She sat one seat ahead of me on the bus. She was dressed in comfortable jeans that had seen a million wear-wash-dry cycles. A warm soft sweater. A hoodie. Clogs. Her brownish-red hair was pulled back with a simple rubber band. No makeup that I could see on her pale, freckled face. Glasses. She appeared to be in her early 30s, though everyone will tell you I am a poor judge of age.
Her posture was tired and slumped. Her knees pressed up against the seat in front of her, her feet dangling, her body curled into a comfortable curlycue. She would lean into the window, her cheek pressed against the cool glass, where outside it was raining, pouring, somewhere an old man snoring, oh, no, that’s thunder or the roar of passing traffic.
I know she wasn’t dressed up. I know she was dressed in comfortable, comforting clothes. I could tell she had a bit of the geek in her, a little bit of social misfit. It felt familiar to me. I could look out from my turned-up collar, my lower face shrouded in gray scarf, from eyes shaded from the pale fluorescent light by the brim of my battered baseball cap, and I felt a connection. We were both shielding ourselves from human contact with our unkempt clothing.
I watched her thumb through and occasionally read from a pamphlet on exercise and diet. I wondered if she had just come from a doctor’s office. Was her apparent sadness due to an illness? She did not look overweight to me, even in her oversized clothes. I wanted to say something to her, anything.
I said nothing.
Her stop arrived, one stop before my own. She stood, turned, walked off the bus, and vanished into the gray deluge. The doors closed. The bus continued. I rang the bell.

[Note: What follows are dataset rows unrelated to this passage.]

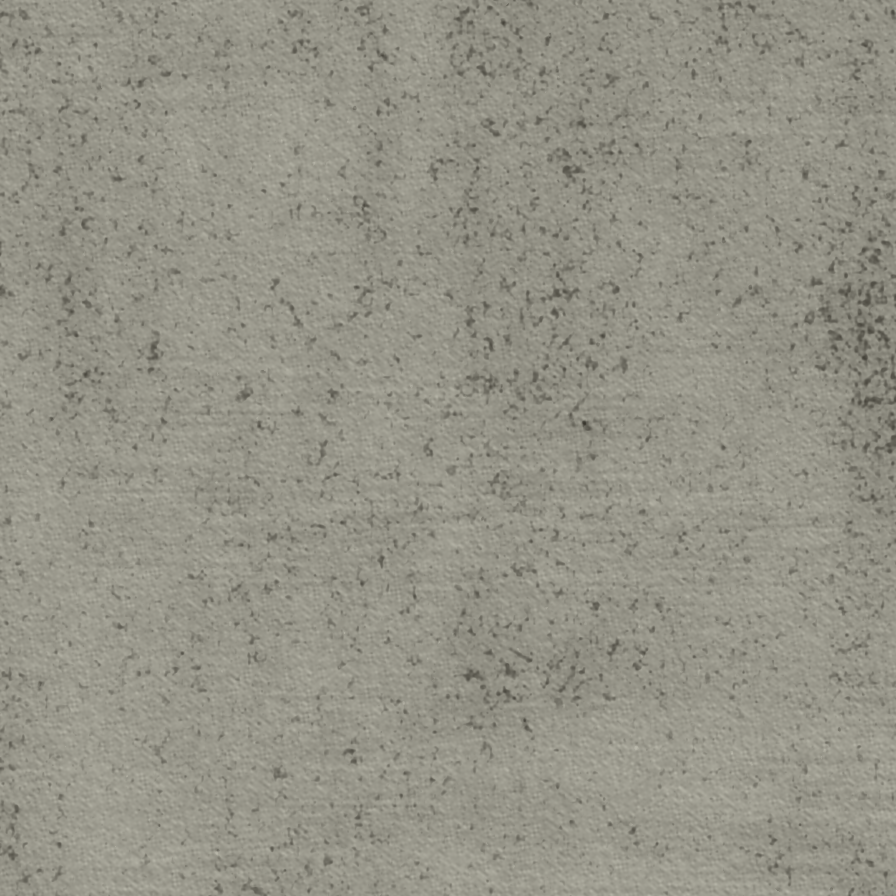
This texture is drawn by a WebGL 1 fragment shader. Its source:

```glsl
precision highp float;
// Weathered grey concrete: a grainy plaster relief carries vertical stains,
// horizontal trowel lines, ragged dark specks and a few small pits.
// Specks come from layered noise whose threshold drops where the stain is deep.
uniform vec2 u_resolution;

float hash(vec2 p) {
  vec3 q = fract(vec3(p.xyx) * 0.1031);
  q += dot(q, q.yzx + 33.33);
  return fract((q.x + q.y) * q.z);
}

float noise(vec2 p) {
  vec2 i = floor(p), f = fract(p);
  f = f * f * (3.0 - 2.0 * f);
  return mix(mix(hash(i), hash(i + vec2(1, 0)), f.x),
             mix(hash(i + vec2(0, 1)), hash(i + vec2(1, 1)), f.x), f.y);
}

// Octaves are turned against each other to hide the lattice
float layered(vec2 p) {
  float sum = 0.0, weight = 0.5;
  for (int i = 0; i < 4; i++) {
    sum += weight * noise(p);
    p = mat2(1.66, 1.24, -1.24, 1.66) * p + 17.3;
    weight *= 0.5;
  }
  return sum / 0.9375;
}

// Soft elliptical patch
float blot(vec2 p, vec2 centre, vec2 size) {
  vec2 d = (p - centre) / size;
  return exp(-dot(d, d));
}

// Cellular spots: some cells hold one spot, taller than wide
float spots(vec2 p, float cells, float chance, float radius) {
  vec2 q = p * cells, home = floor(q);
  float cover = 0.0;
  for (int y = -1; y <= 1; y++) {
    for (int x = -1; x <= 1; x++) {
      vec2 cell = home + vec2(x, y);
      vec2 centre = cell + vec2(hash(cell + 3.7), hash(cell + 81.2));
      float r = radius * (0.5 + hash(cell + 140.6));
      float d = length((q - centre) * vec2(1.0, 0.7)) + 0.1 * (noise(q * 9.0) - 0.5);
      cover = max(cover, step(hash(cell + 211.4), chance) * (1.0 - smoothstep(r * 0.3, r * 1.3, d)));
    }
  }
  return cover;
}

// How deeply the wall is stained, 0 to about 1
float stainDepth(vec2 p) {
  float rightHalf = smoothstep(0.485, 0.515, p.x);
  float lowerHalf = 1.0 - smoothstep(0.4, 0.52, p.y);
  float stain = 0.24 + 0.85 * (layered(p * vec2(9.0, 7.0) + 5.1) - 0.5);
  stain += 0.6 * (layered(p * vec2(24.0, 2.6) + 40.0) - 0.5);
  stain += 0.5 * (layered(p * 30.0 + 3.0) - 0.5);
  stain += 0.12 * rightHalf + 0.1 * (1.0 - lowerHalf);
  stain += 0.5 * blot(p, vec2(0.53, 0.82), vec2(0.05, 0.17));
  stain += 0.6 * blot(p, vec2(1.0, 0.66), vec2(0.11, 0.16));
  stain += 0.35 * blot(p, vec2(0.08, 0.63), vec2(0.03, 0.18));
  stain += 0.4 * blot(p, vec2(0.42, 0.87), vec2(0.022, 0.16));
  stain += 0.35 * blot(p, vec2(0.6, 0.24), vec2(0.12, 0.07));
  // Pale washed bands across the lower right
  stain -= 0.4 * rightHalf * lowerHalf * smoothstep(0.5, 0.8, noise(p * vec2(2.5, 20.0) + 9.0));
  return clamp(stain, 0.0, 1.1);
}

void main() {
  vec2 p = gl_FragCoord.xy / min(u_resolution.x, u_resolution.y);
  vec2 turned = mat2(0.8, 0.6, -0.6, 0.8) * p + 2.0;
  float stain = stainDepth(p);

  // Fine relief lit from the upper left, with an unlit grain beneath
  vec2 grainAt = turned * 290.0;
  float relief = noise(grainAt) - noise(grainAt + vec2(-0.1, 0.8));
  float grain = noise(turned * 150.0 + 60.0) + noise(p * 256.0 + 14.0) - 1.0;

  // Thin trowel lines, present only in places
  float lineMask = smoothstep(0.4, 0.75, noise(p * vec2(5.0, 14.0) + 31.0));
  float trowel = (noise(p * vec2(12.0, 230.0) + 77.0) - 0.5) * (0.3 + lineMask);

  // Ragged specks, small and dense in the stains
  float raggedness = 0.4 * noise(turned * 165.0 + 12.0)
                   + 0.35 * noise(p * vec2(270.0, 240.0) + 25.0)
                   + 0.25 * noise(turned * 85.0 + 50.0);
  float threshold = 0.65 - 0.19 * stain;
  float speck = smoothstep(threshold, threshold + 0.34, raggedness);

  float pit = spots(p, 42.0, 0.012 + 0.05 * stain, 0.13);
  float fleck = spots(p + 7.3, 60.0, 0.03, 0.08);

  float tone = 0.08 * relief + 0.035 * grain + 0.04 * trowel;
  tone -= 0.06 * stain + 0.21 * speck + 0.12 * pit;
  tone += 0.06 * fleck;

  vec3 concrete = vec3(0.619, 0.613, 0.565);
  gl_FragColor = vec4(concrete + tone * vec3(1.0, 1.01, 0.97), 1.0);
}
```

I stood up… and looking into the seat she had just vacated, there was a white plastic bag, with two bottles just visible inside, one a medicinal green, the other a warm and healthy red. As the bus stopped for me, without a conscious thought, I grabbed the bag, and dove out the door, and ran back towards the other stop.
She was sick, and she left her prescription on the bus! I could find her, and return it to her, and be a hero!
My shoes splashed in the puddles, the rain beat down on me, ran into my eyes… I ran the two blocks back to her stop, the bag dangling from my hand.
She was nowhere to be seen. I looked all directions, but she had gone. Where, I could not tell. I tried a couple of options but no luck.
I walked back to my house. Rain still poured down on me. I had had a story, had seen how it would have been in that instant before grabbing the bag and leaping off the bus. That story did not coalesce. I wondered now if I had actually prevented her from getting her medicine back, rather than helping her find it. Surely she would notice she had left the bag behind, and she would first try to contact Tri-Met, but they would not be able to help her.
In the rain, my brain came up with another story; these were prescriptions, and oftentimes the patient’s name is printed on the labels. Once I got home, I could look her up, and call her to let her know I had saved her medicine, and her health. It was raining hard so I had to wait until I was safely inside and dry.
When I opened the bag, in the warmth of my living room, however, I saw not two bottles of medicine, but a small green bottle of dishwashing soap, and a small red bottle of laundry detergent. No receipt. No identifying information at all.
So that explained why she was wearing her comfy clothes…